To sharpen or not to sharpen? That’s the question
It is of course satisfying to sharpen your own samurai swords. In that way, you can participate in the ancient art of bladesmithing and steelwork. If any of your collection has become chipped or rusted, it would do so much better to polish it back to glory.
However, experts will not recommend that you personally sharpen your collection of ancient samurai swords. You may end up doing more harm than good, and here’s why:
• Samurai swords are, first and foremost, swords designed to cut flesh. By sharpening, you need to handle the blade in ways you may not be prepared to do. A wrong finger on the razor-sharp edge is an accident waiting to happen. If you get yourself cut blood can cause rust and further damage to the sword, not to mention what it does to your finger.
• Samurai swords are works of art. There is no point risking their value by practicing your sharpening skills on them. Wheels, whetstones, exotic oils, paper-thin pebbles or special sandpapers are not enough without the deft, skilled hands of a professional togishi.
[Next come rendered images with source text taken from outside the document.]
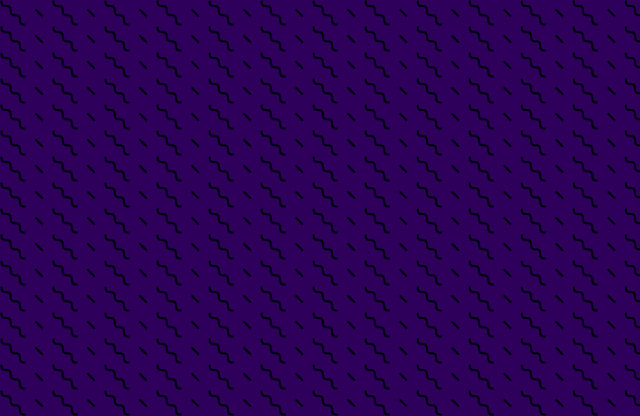
Give the GLSL for this pattern, as a Shadertoy shader.

```glsl
// Diagonal squiggles alternating with short dashes on deep violet.
#define GRID vec2(24.6, 16.0)   // square cells across and down
#define STROKE_HALF 0.041       // half line width, in cells
#define WAVE_HALF 0.627         // half length of a squiggle
#define WAVE_AMP 0.07           // height of its bends
#define WAVE_TURNS 2.5          // periods along a squiggle
#define DASH_HALF 0.165         // half length of a dash
#define GROUND vec3(0.18, 0.0, 0.36)
#define INK vec3(0.0, 0.0, 0.055)

const float TAU = 6.2831853;
const int STEPS = 30;

float segmentDistance(vec2 p, vec2 a, vec2 b) {
    vec2 pa = p - a, ba = b - a;
    return length(pa - ba * clamp(dot(pa, ba) / dot(ba, ba), 0.0, 1.0));
}

// Point on the squiggle, t from 0 to 1
vec2 wavePoint(float t) {
    return vec2((2.0 * t - 1.0) * WAVE_HALF, WAVE_AMP * sin(TAU * WAVE_TURNS * t));
}

float waveDistance(vec2 p) {
    float nearest = 1e3;
    vec2 previous = wavePoint(0.0);
    for (int i = 1; i <= STEPS; i++) {
        vec2 current = wavePoint(float(i) / float(STEPS));
        nearest = min(nearest, segmentDistance(p, previous, current));
        previous = current;
    }
    return nearest;
}

void mainImage(out vec4 fragColor, in vec2 fragCoord) {
    // Square cells counted from the top left, y pointing down
    vec2 uv = fragCoord / iResolution.xy;
    vec2 grid = vec2(uv.x, 1.0 - uv.y) * GRID;
    vec2 local = fract(grid) - 0.5;

    // Axes along and across the falling diagonal
    vec2 diagonal = vec2(local.x + local.y, local.y - local.x) * sqrt(0.5);

    // Even columns hold squiggles, odd columns dashes
    bool isWave = mod(floor(grid.x), 2.0) < 0.5;
    float dist = isWave
        ? waveDistance(diagonal)
        : segmentDistance(diagonal, vec2(-DASH_HALF, 0.0), vec2(DASH_HALF, 0.0));

    // Smooth edge about one pixel wide
    float pixel = GRID.x / iResolution.x;
    float ink = 1.0 - smoothstep(-0.7 * pixel, 0.7 * pixel, dist - STROKE_HALF);
    fragColor = vec4(mix(GROUND, INK, ink), 1.0);
}
```
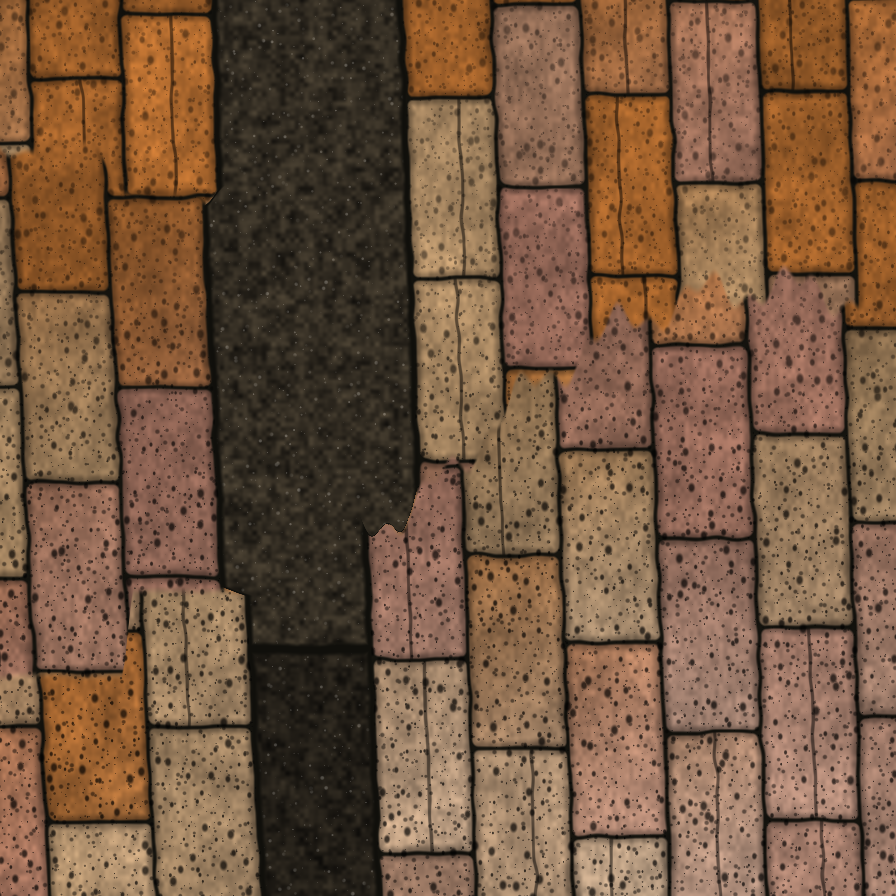
A WebGL 1 fragment shader for this texture:

```glsl
precision highp float;
uniform vec2 u_resolution;

const vec3 TAN = vec3(0.67, 0.54, 0.39);
const vec3 ROSE = vec3(0.63, 0.44, 0.37);
const vec3 ORANGE = vec3(0.68, 0.41, 0.18);
const vec3 PALE = vec3(0.84, 0.74, 0.66);
const vec3 STONE = vec3(0.20, 0.175, 0.135);
const vec3 GROUT = vec3(0.08, 0.075, 0.055);
const float JOINT = 0.0026;       // half width of a joint
const float CORNER = 0.006;       // brick corner radius
const float SEAM_BLEND = 0.006;
const float STONE_JOINT_Y = 0.724;

// Paving areas: first joint x, y, then brick width, height
const vec4 RIGHT_TOP = vec4(0.449, 0.108, 0.099, 0.203);
const vec4 RIGHT_LOW = vec4(0.389, 0.736, 0.108, 0.216);
const vec4 LEFT_TOP = vec4(0.134, 0.219, 0.1035, 0.203);
const vec4 LEFT_MID = vec4(0.108, 0.432, 0.107, 0.212);
const vec4 LEFT_LOW = vec4(0.124, 0.811, 0.118, 0.212);
// Lean of the columns, step between neighbouring columns
const vec2 RIGHT_TOP_TILT = vec2(0.035, -0.0015);
const vec2 RIGHT_LOW_TILT = vec2(0.035, -0.009);
const vec2 LEFT_TOP_TILT = vec2(0.03, 0.03);
const vec2 LEFT_LOW_TILT = vec2(0.05, 0.0);

float hash(vec2 p) {
  return fract(sin(dot(p, vec2(127.1, 311.7))) * 43758.5);
}

float noise(vec2 p) {
  vec2 i = floor(p), f = fract(p);
  f = f * f * (3.0 - 2.0 * f);
  return mix(mix(hash(i), hash(i + vec2(1, 0)), f.x),
             mix(hash(i + vec2(0, 1)), hash(i + 1.0), f.x), f.y);
}

// Cellular spots of random size; 1 inside a spot
float spots(vec2 p, float size) {
  vec2 cell = floor(p);
  float cover = 0.0;
  for (int y = -1; y <= 1; y++) {
    for (int x = -1; x <= 1; x++) {
      vec2 id = cell + vec2(x, y);
      vec2 center = id + vec2(hash(id), hash(id + 37.0));
      float r = size * pow(hash(id + 71.0), 2.0) + 0.02;
      cover = max(cover, 1.0 - smoothstep(r * 0.4, r * 1.2, distance(p, center)));
    }
  }
  return cover;
}

// Running bond of upright bricks
vec3 bricks(vec2 p, vec4 area, vec2 tilt, float seed, float aa) {
  float column = (p.x - area.x - tilt.x * p.y) / area.z;
  float i = floor(column);
  float row = (p.y - area.y - tilt.y * i) / area.w + 0.5 * mod(i, 2.0);
  vec2 id = vec2(i, floor(row)) + seed;
  vec2 local = (fract(vec2(column, row)) - 0.5) * area.zw;
  vec2 q = abs(local) - 0.5 * area.zw + JOINT + CORNER;
  float d = length(max(q, 0.0)) + min(max(q.x, q.y), 0.0) - CORNER;

  // Fired colour of each brick
  float heat = hash(id + 5.0) + 0.5 * (0.5 - p.y) - 0.3 * (p.x - 0.3);
  vec3 clay = mix(TAN, ROSE, smoothstep(0.3, 0.75, hash(id)));
  clay = mix(clay, ORANGE, smoothstep(0.5, 0.85, heat));
  float bleach = smoothstep(0.4, 1.0, p.y) * smoothstep(-0.2, 0.8, p.x);
  clay = mix(clay, PALE, bleach * (0.25 + 0.5 * hash(id + 9.0)));
  clay *= 0.9 + 0.2 * hash(id + 13.0);

  // Lengthwise wire groove on some bricks
  float grooveX = 0.03 * (hash(id + 17.0) - 0.5);
  float groove = 1.0 - smoothstep(0.0008, 0.0016 + aa, abs(local.x - grooveX));
  clay *= 1.0 - 0.5 * groove * step(0.55, hash(id + 21.0));

  // Worn rim, then the joint
  clay *= 1.0 - 0.3 * smoothstep(-0.009, 0.0, d);
  return mix(clay, GROUT, smoothstep(-aa, aa + 0.001, d));
}

float jointX(vec4 area, vec2 tilt, float n, float y) {
  return area.x + n * area.z + tilt.x * y;
}

float below(float y, float seam) {
  return smoothstep(-SEAM_BLEND, SEAM_BLEND, y - seam);
}

void main() {
  vec2 p = gl_FragCoord.xy / u_resolution;
  p.y = 1.0 - p.y;                // measured downward
  float aa = 1.0 / min(u_resolution.x, u_resolution.y);
  vec2 w = p + 0.004 * (vec2(noise(p * 45.0), noise(p * 45.0 + 50.0)) - 0.5);

  // Ragged seams between areas
  float jag = 0.018 * sin(p.x * 62.0) + 0.01 * sin(p.x * 171.0);
  float reach = max(p.x, 0.46) - 0.86;
  float rightLow = below(w.y, 0.32 + 1.6 * reach * reach + jag);
  float leftMid = below(w.y, 0.165 + 0.05 * smoothstep(0.11, 0.14, p.x) + 0.4 * jag);
  float leftLow = below(w.y, mix(0.755, 0.66, smoothstep(0.135, 0.15, p.x)));

  vec3 right = mix(bricks(w, RIGHT_TOP, RIGHT_TOP_TILT, 3.0, aa),
                   bricks(w, RIGHT_LOW, RIGHT_LOW_TILT, 40.0, aa), rightLow);
  vec3 left = mix(bricks(w, LEFT_TOP, LEFT_TOP_TILT, 80.0, aa),
                  bricks(w, LEFT_MID, LEFT_LOW_TILT, 120.0, aa), leftMid);
  left = mix(left, bricks(w, LEFT_LOW, LEFT_LOW_TILT, 160.0, aa), leftLow);
  vec3 color = mix(left, right, step(0.33, p.x));

  // Pits, grain and stains in the clay
  float grain = noise(p * vec2(210.0, 150.0));
  float stain = noise(p * 24.0) * 0.6 + noise(p * 65.0) * 0.4;
  float pits = max(spots(p * vec2(72.0, 52.0), 0.32), 0.7 * spots(p * 125.0, 0.36));
  color *= (0.8 + 0.2 * grain) * (0.82 + 0.4 * stain);
  color *= 1.0 - pits * mix(0.4, 0.68, smoothstep(0.2, 0.6, p.y));

  // Dark stone strip bounded by the brick columns
  float edgeL = mix(jointX(LEFT_TOP, LEFT_TOP_TILT, 1.0, w.y),
                    jointX(LEFT_MID, LEFT_LOW_TILT, 1.0, w.y), leftMid);
  edgeL = mix(edgeL, jointX(LEFT_LOW, LEFT_LOW_TILT, 1.0, w.y), leftLow);
  float edgeR = mix(jointX(RIGHT_TOP, RIGHT_TOP_TILT, 0.0, w.y),
                    jointX(RIGHT_LOW, RIGHT_LOW_TILT, 0.0, w.y), rightLow);
  float inside = min(w.x - edgeL, edgeR - w.x);
  float mottle = 0.5 * noise(p * 95.0) + 0.5 * noise(p * 190.0 + 9.0);
  vec3 stone = STONE * (0.35 + 1.2 * mottle) * mix(1.0, 0.7, step(STONE_JOINT_Y, w.y));
  stone += 0.22 * spots(p * 85.0 + 30.0, 0.2) * grain;
  float crack = min(inside, abs(w.y - STONE_JOINT_Y));
  stone = mix(GROUT * 0.8, stone, smoothstep(JOINT, JOINT + 0.006, crack));
  color = mix(color, stone, smoothstep(-aa, aa, inside));

  gl_FragColor = vec4(color, 1.0);
}
```
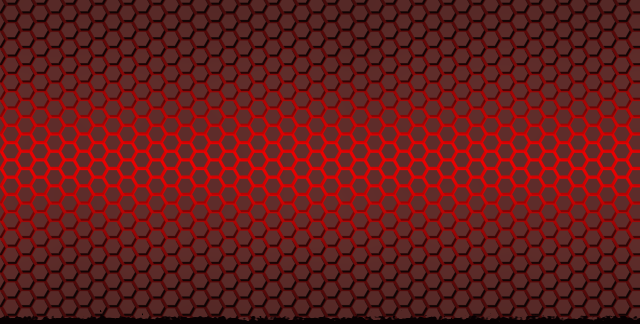
Reproduce this pattern procedurally as a WebGL 2 fragment shader.

```glsl
#version 300 es
precision highp float;
// Dark red hexagon mesh lit by a horizontal glow, with shadowed gaps and a ragged black lower edge.

#define COLUMNS 44.0
#define ROWS 18.75
#define GRID_SHIFT vec2(0.75, 0.0)
#define FACE_RADIUS 0.405
#define SHADOW_OFFSET vec2(0.085, -0.115)
#define GLOW_HEIGHT 0.5
#define GLOW_SPREAD 0.27
#define GRIME_HEIGHT 0.019

uniform vec2 u_resolution;
out vec4 fragColor;

const float SIN60 = 0.8660254;
const vec3 FACE = vec3(0.365, 0.172, 0.163);
const vec3 GLOW = vec3(0.92, 0.005, 0.005);
const vec3 EMBER = vec3(0.25, 0.04, 0.04);
const vec3 SHADOW = vec3(0.05, 0.015, 0.015);
const vec3 GRIME = vec3(0.03, 0.005, 0.008);

vec2 hashGradient(vec2 cell) {
    vec3 h = fract(cell.xyx * vec3(0.1031, 0.1030, 0.0973));
    h += dot(h, h.yzx + 33.33);
    float angle = 6.28319 * fract((h.x + h.y) * h.z);
    return vec2(cos(angle), sin(angle));
}

// Gradient noise, roughly -0.7 to 0.7
float noise(vec2 p) {
    vec2 i = floor(p), f = fract(p);
    vec2 w = f * f * f * (f * (f * 6.0 - 15.0) + 10.0);
    vec2 e = vec2(1.0, 0.0);
    float a = dot(hashGradient(i), f);
    float b = dot(hashGradient(i + e.xy), f - e.xy);
    float c = dot(hashGradient(i + e.yx), f - e.yx);
    float d = dot(hashGradient(i + e.xx), f - e.xx);
    return mix(mix(a, b, w.x), mix(c, d, w.x), w.y);
}

float fbm(vec2 p) {
    float sum = 0.0, amplitude = 0.6;
    for (int i = 0; i < 4; i++) {
        sum += amplitude * noise(p);
        p = p * 2.03 + 17.3;
        amplitude *= 0.5;
    }
    return sum;
}

// Distance from the nearest hexagon centre; 0.5 on the cell border
float hexDistance(vec2 p) {
    vec2 period = vec2(2.0 * SIN60, 1.0);
    vec2 a = mod(p + 0.5 * period, period) - 0.5 * period;
    vec2 b = mod(p, period) - 0.5 * period;
    vec2 q = abs(dot(a, a) < dot(b, b) ? a : b);
    return max(q.y, q.x * SIN60 + q.y * 0.5);
}

void main() {
    vec2 uv = gl_FragCoord.xy / u_resolution;
    vec2 p = vec2(uv.x * u_resolution.x / u_resolution.y, uv.y);
    float pixel = 1.0 / u_resolution.y;

    // Hexagon faces and the shadow they throw down and right
    vec2 grid = (uv * vec2(COLUMNS, ROWS) - GRID_SHIFT) * vec2(SIN60, 1.0);
    float soft = 0.75 * ROWS * pixel;
    float face = 1.0 - smoothstep(-soft, soft, hexDistance(grid) - FACE_RADIUS);
    float shadowEdge = hexDistance(grid - SHADOW_OFFSET) - FACE_RADIUS;
    float shadow = 1.0 - smoothstep(-soft, soft, shadowEdge);

    // Glow fades away from the middle, with slow uneven patches
    float patches = noise(p * vec2(3.2, 2.0) + 4.7);
    float away = abs(uv.y - GLOW_HEIGHT);
    float reach = away / (GLOW_SPREAD * (1.0 + 0.25 * patches));
    float glow = exp(-reach * reach);
    vec3 gap = mix(EMBER, GLOW, glow);
    gap = mix(gap, SHADOW, shadow * mix(0.08, 0.95, smoothstep(0.04, 0.36, away)));

    // Plates darken slightly toward the upper and lower borders
    vec3 plate = FACE * (1.02 - 0.1 * smoothstep(0.2, 0.5, away) + 0.05 * patches);
    vec3 color = mix(gap, plate, face);

    // Ragged strip along the bottom, with streaks and loose specks
    float ragged = GRIME_HEIGHT + 0.018 * fbm(p * vec2(14.0, 45.0))
                 + 0.012 * noise(p * vec2(75.0, 110.0));
    float grime = 1.0 - smoothstep(-pixel, pixel, p.y - ragged);
    float clusters = 0.12 * noise(vec2(p.x * 5.0, 2.5));
    float speck = noise(p * vec2(85.0, 110.0) + 9.1) + clusters - 0.34 - 5.0 * p.y;
    grime = max(grime, smoothstep(0.0, 0.12, speck));
    color = mix(color, GRIME, grime);

    fragColor = vec4(color, 1.0);
}
```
• Samurai swords have parts that are better be left untouched. The tang (nakago) is especially important for identification. Any swabs of acids and oils can erase the markings on the tang, making identification impossible, and—hold your breath!—wiping away half of the sword’s price tag.
• Samurai swords are sensitive to human skin. Any contact can potentially become stains and rusts on the blade. Handle the sword with a piece of a clean white cloth. Do not use colored fabrics; again, possible ugly stains may develop.
• Samurai swords have the best geometric and balanced shape, making them a perfection of steelwork and artwork rolled into one. Katana sword sharpening, which requires reshaping it, can result to irreparable structural deformities that can either devalue or weaken the sword.
Is it okay to sharpen modern Japanese sword?
Two things you need to bear in mind about modern Japanese swords: Mukansa and mass-produced. Mukansa is the art of katana blacksmithing following age-old tradition.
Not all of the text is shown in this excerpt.